It’s not their fault. Our industry seems to magnetically pull in those with self-diagnosed ADHD and lets them run wild in between our walls. Your sales team loses focus, stops dedicating their energy to the task at hand within the CRM and goes off on a tear about something else. It requires your sales managers to wrangle them up and get them back on point. This is where your CRM’s dashboard comes in handy.
I often ask dealers, “How do your sales managers manage your sales team?” Let me tell you, nowadays there are no right answers to this question without the words “ensure” “utilizing” and “CRM” in them. Your managers should be keeping a watchful eye on the CRM dashboard throughout the day to ensure your team is utilizing the CRM to its fullest and actually completing the tasks scheduled for them. Then your dealership must make it financially rewarding (or punishable) to do so. If it is 2 p.m. and you see Jimmy drinking his Red Bull and laughing on the showroom floor, take a look at how many of the day’s tasks he completed. You will see only one of two scenarios.
a) He’s made only two of the 33 scheduled follow-up calls for the day (yet he has time to ham it up with the folks on the floor) or
b) He made all 33 of his day’s calls, somehow miraculously between the times of 9:05am to 9:09am. Oh yeah, and he left messages on every call.
Your managers must begin “managing” their teams and holding them accountable. Whether utilization is tracked, measured, and spiffed upon, or simply browbeat into the team, they must start making the calls and e-mails required of them. If you want to sell more cars, get your teams to honestly make the calls prescribed for them. Simple as that.
While your Internet team can fall off the wagon too, it is likely because they can get overwhelmed if they lose any time for the day. A few leads are missed, an alert isn’t received, a customer comes in that takes more of their time than expected, and there is no catching up. Unlike the sales floor where the salesperson can just not take a customer for the day and get through all of their overdue tasks, the Internet team has opportunities that pour in and never stop pouring in.
The reason virtual dealer training programs were created in the first place is because dealers don’t have the staff or the time to track what their Internet teams are missing. You need someone to perform dealership daycare for your Internet teams. Your Internet director/e-commerce director/BDC manager often doesn’t have the time to monitor all e-mail correspondence, but, believe me, it is necessary.
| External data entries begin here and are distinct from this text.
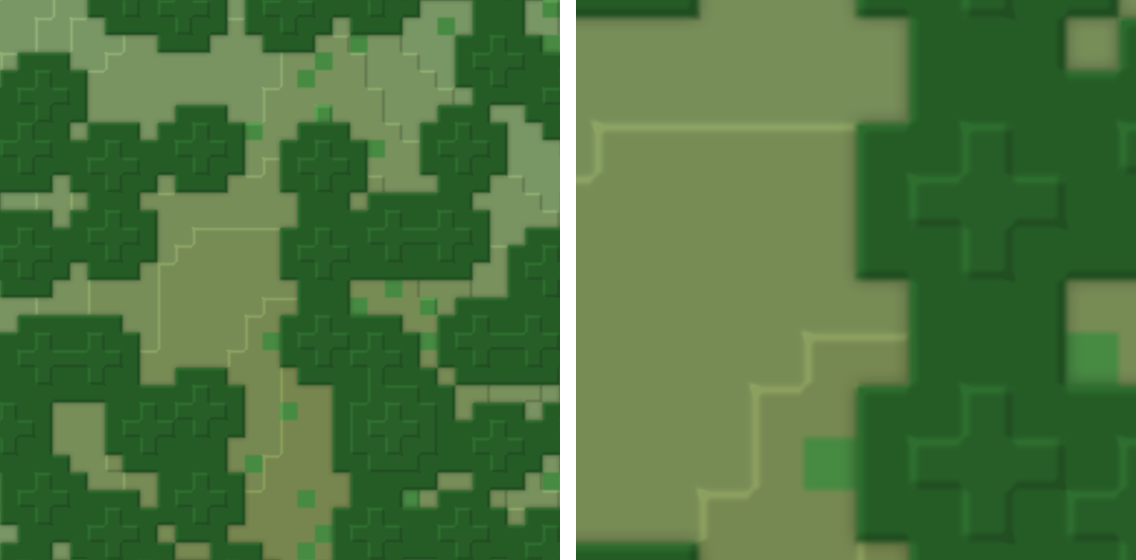
Left: the whole. Right: its middle third, enlarged.
Give the GLSL for this texture, as a Shadertoy shader.

```glsl
vec3 hash3(vec2 p) {
    vec3 q = fract(p.xyx * vec3(0.1031, 0.1030, 0.0973));
    q += dot(q, q.yxz + 33.33);
    return fract((q.xxy + q.yzz) * q.zyx);
}

float valueNoise(vec2 p) {
    vec2 i = floor(p), f = fract(p);
    f = f * f * (3.0 - 2.0 * f);
    return mix(mix(hash3(i).x, hash3(i + vec2(1, 0)).x, f.x),
               mix(hash3(i + vec2(0, 1)).x, hash3(i + vec2(1, 1)).x, f.x), f.y);
}

float segmentDistance(vec2 p, vec2 a, vec2 b) {
    vec2 ab = b - a;
    return length(p - a - ab * clamp(dot(p - a, ab) / dot(ab, ab), 0.0, 1.0));
}

// Stepped crown height of the scattered trees, 0 where the ground is open
float canopy(vec2 tile) {
    float height = 0.0;
    for (int y = -1; y <= 1; y++)
    for (int x = -1; x <= 1; x++) {
        vec2 site = floor(tile / 5.0) + vec2(x, y);
        vec3 rnd = hash3(site + 17.0);
        vec2 center = site * 5.0 + floor(rnd.xy * 4.0);
        float clearing = min(segmentDistance(center, vec2(6, 26), vec2(24, 29)) - 2.8,
                             segmentDistance(center, vec2(14, 9), vec2(17, 0)) - 3.0);
        if (clearing < 0.0 || rnd.z > 0.92) continue;

        float radius = rnd.z < 0.14 ? 3.0 : 2.0;
        vec2 d = tile - center;
        for (float ring = 1.0; ring <= radius; ring++) {
            float limit = ring * ring + (ring - 1.0) * (ring - 1.0);
            if (dot(d, d) <= limit + 0.1) height = max(height, radius - ring + 1.0);
        }
    }
    return height;
}

// Colour in rgb, height in a; trees start above 20
vec4 tileAt(vec2 tile) {
    float crown = canopy(tile);
    if (crown > 0.0)
        return vec4(vec3(0.145, 0.36, 0.148) + 0.008 * (crown - 1.0), 20.0 + crown);

    // Terraced hill with bushes on its right side
    float hill = 1.0 - length((tile - vec2(17, 6)) * vec2(1.1, 0.8)) / 24.0;
    hill += 0.3 * (valueNoise(tile / 6.0) - 0.5);
    float terrace = floor(hill * 7.0);
    vec3 sage = vec3(0.475, 0.59, 0.395);
    vec3 olive = vec3(0.465, 0.525, 0.305);
    vec3 color = mix(sage, olive, clamp(terrace / 6.0, 0.0, 1.0));
    if (hash3(tile + 71.0).y < 0.13 * smoothstep(11.0, 20.0, tile.x))
        color = vec3(0.28, 0.54, 0.26);
    return vec4(color, terrace);
}

float ridge(float d) {
    return exp(-d * d / 0.008);
}

void mainImage(out vec4 fragColor, in vec2 fragCoord) {
    vec2 p = fragCoord / iResolution.xy * 32.0 - 0.5;
    vec2 tile = floor(p), f = p - tile;
    vec4 a = tileAt(tile);
    vec4 b = tileAt(tile + vec2(1, 0));
    vec4 c = tileAt(tile + vec2(0, 1));
    vec4 d = tileAt(tile + vec2(1, 1));

    // Tiles joined with soft borders
    vec2 w = smoothstep(0.4, 0.6, f);
    vec3 color = mix(mix(a.rgb, b.rgb, w.x), mix(c.rgb, d.rgb, w.x), w.y);

    // Soft shade on the ground beside the trees
    vec4 tree = step(20.0, vec4(a.a, b.a, c.a, d.a));
    vec2 s = smoothstep(0.15, 0.85, f);
    float cover = mix(mix(tree.x, tree.y, w.x), mix(tree.z, tree.w, w.x), w.y);
    float shade = mix(mix(tree.x, tree.y, s.x), mix(tree.z, tree.w, s.x), s.y);
    color *= 1.0 - 0.3 * shade * (1.0 - cover);

    // Bevelled steps lit from the upper left
    float stepX = mix(sign(b.a - a.a), sign(d.a - c.a), w.y);
    float stepY = mix(sign(c.a - a.a), sign(d.a - b.a), w.x);
    float light = stepX * ridge(f.x - 0.5 - 0.09 * stepX)
                - stepY * ridge(f.y - 0.5 - 0.09 * stepY);
    color *= 1.0 + 0.17 * clamp(light, -0.9, 1.0);

    fragColor = vec4(color, 1.0);
}
```
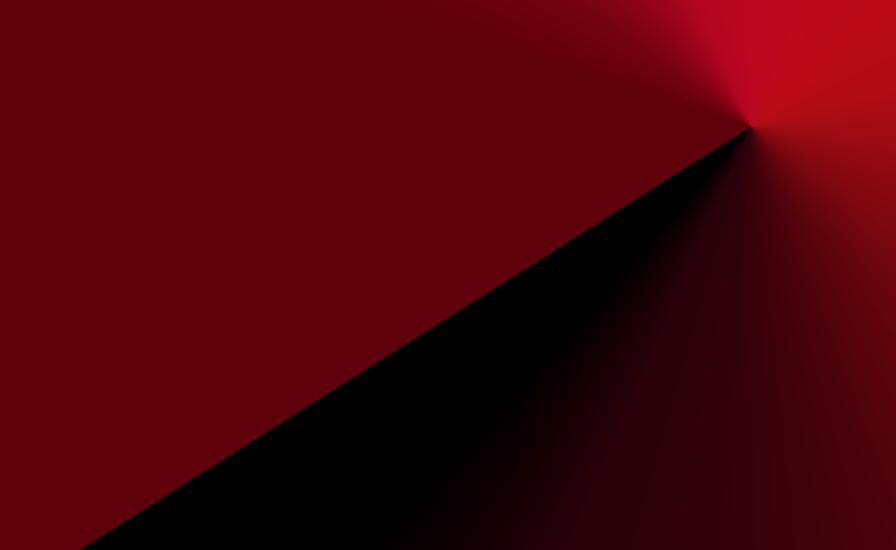
Write a Shadertoy shader that draws this background.

```glsl
// Conic sweep of crimson light around an off-centre point, cut by a hard black seam.

#define CENTER vec2(0.8385, 0.7700)   // pivot, as a share of the canvas
#define SEAM_ANGLE 212.24             // direction of the hard edge, in degrees
#define BLACK   vec3(0.004, 0.000, 0.004)
#define PLUM    vec3(0.155, 0.002, 0.035)
#define WINE    vec3(0.290, 0.008, 0.040)
#define SCARLET vec3(0.690, 0.050, 0.080)
#define CRIMSON vec3(0.730, 0.030, 0.130)
#define MAROON  vec3(0.370, 0.004, 0.038)

// Blend towards the next colour stop between two angles.
vec3 stopBlend(vec3 color, vec3 next, float from, float to, float angle) {
    return mix(color, next, clamp((angle - from) / (to - from), 0.0, 1.0));
}

// Colour at an angle in degrees, counterclockwise from the seam.
vec3 conicColor(float angle) {
    vec3 color = BLACK;
    color = stopBlend(color, PLUM, 16.0, 34.0, angle);
    color = stopBlend(color, vec3(0.195, 0.006, 0.040), 34.0, 54.0, angle);
    color = stopBlend(color, WINE, 54.0, 76.0, angle);
    color = stopBlend(color, vec3(0.490, 0.030, 0.060), 76.0, 112.0, angle);
    color = stopBlend(color, SCARLET, 112.0, 162.0, angle);
    color = stopBlend(color, vec3(0.730, 0.045, 0.090), 162.0, 190.0, angle);
    color = stopBlend(color, CRIMSON, 190.0, 240.0, angle);
    color = stopBlend(color, vec3(0.700, 0.020, 0.130), 240.0, 261.0, angle);
    color = stopBlend(color, vec3(0.470, 0.010, 0.065), 261.0, 290.0, angle);
    return stopBlend(color, MAROON, 290.0, 311.0, angle);
}

void mainImage(out vec4 fragColor, in vec2 fragCoord) {
    vec2 p = (fragCoord - CENTER * iResolution.xy) / iResolution.y;

    // Frame aligned with the seam: x runs along it, y to its dark side.
    float seam = radians(SEAM_ANGLE);
    vec2 axis = vec2(cos(seam), sin(seam));
    vec2 q = vec2(dot(p, axis), axis.x * p.y - axis.y * p.x);

    float angle = mod(degrees(atan(q.y, q.x)) + 360.0, 360.0);
    vec3 color = conicColor(angle);

    // Smooth the hard edge across about one pixel.
    float pixel = 1.0 / iResolution.y;
    if (q.x > 0.0 && abs(q.y) < pixel) {
        color = mix(MAROON, BLACK, smoothstep(-pixel, pixel, q.y));
    }

    fragColor = vec4(color, 1.0);
}
```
Do you know what your staff is e-mailing to your customers? Are they answering their questions? Are they not calling and not following up with them? The CRM allows you to catch these things, but only if you are looking. While our teams are much more mature than children, they need constant guidance (and positive reinforcement through training) to keep ahead of the class.
It is time dealers do a little dealership daycare on behalf of their sales and Internet teams. You need to maximize the opportunities you are receiving and the only way to do that is to monitor, police, measure, and motivate your teams, through the utilization of your CRM and through consistent training and management.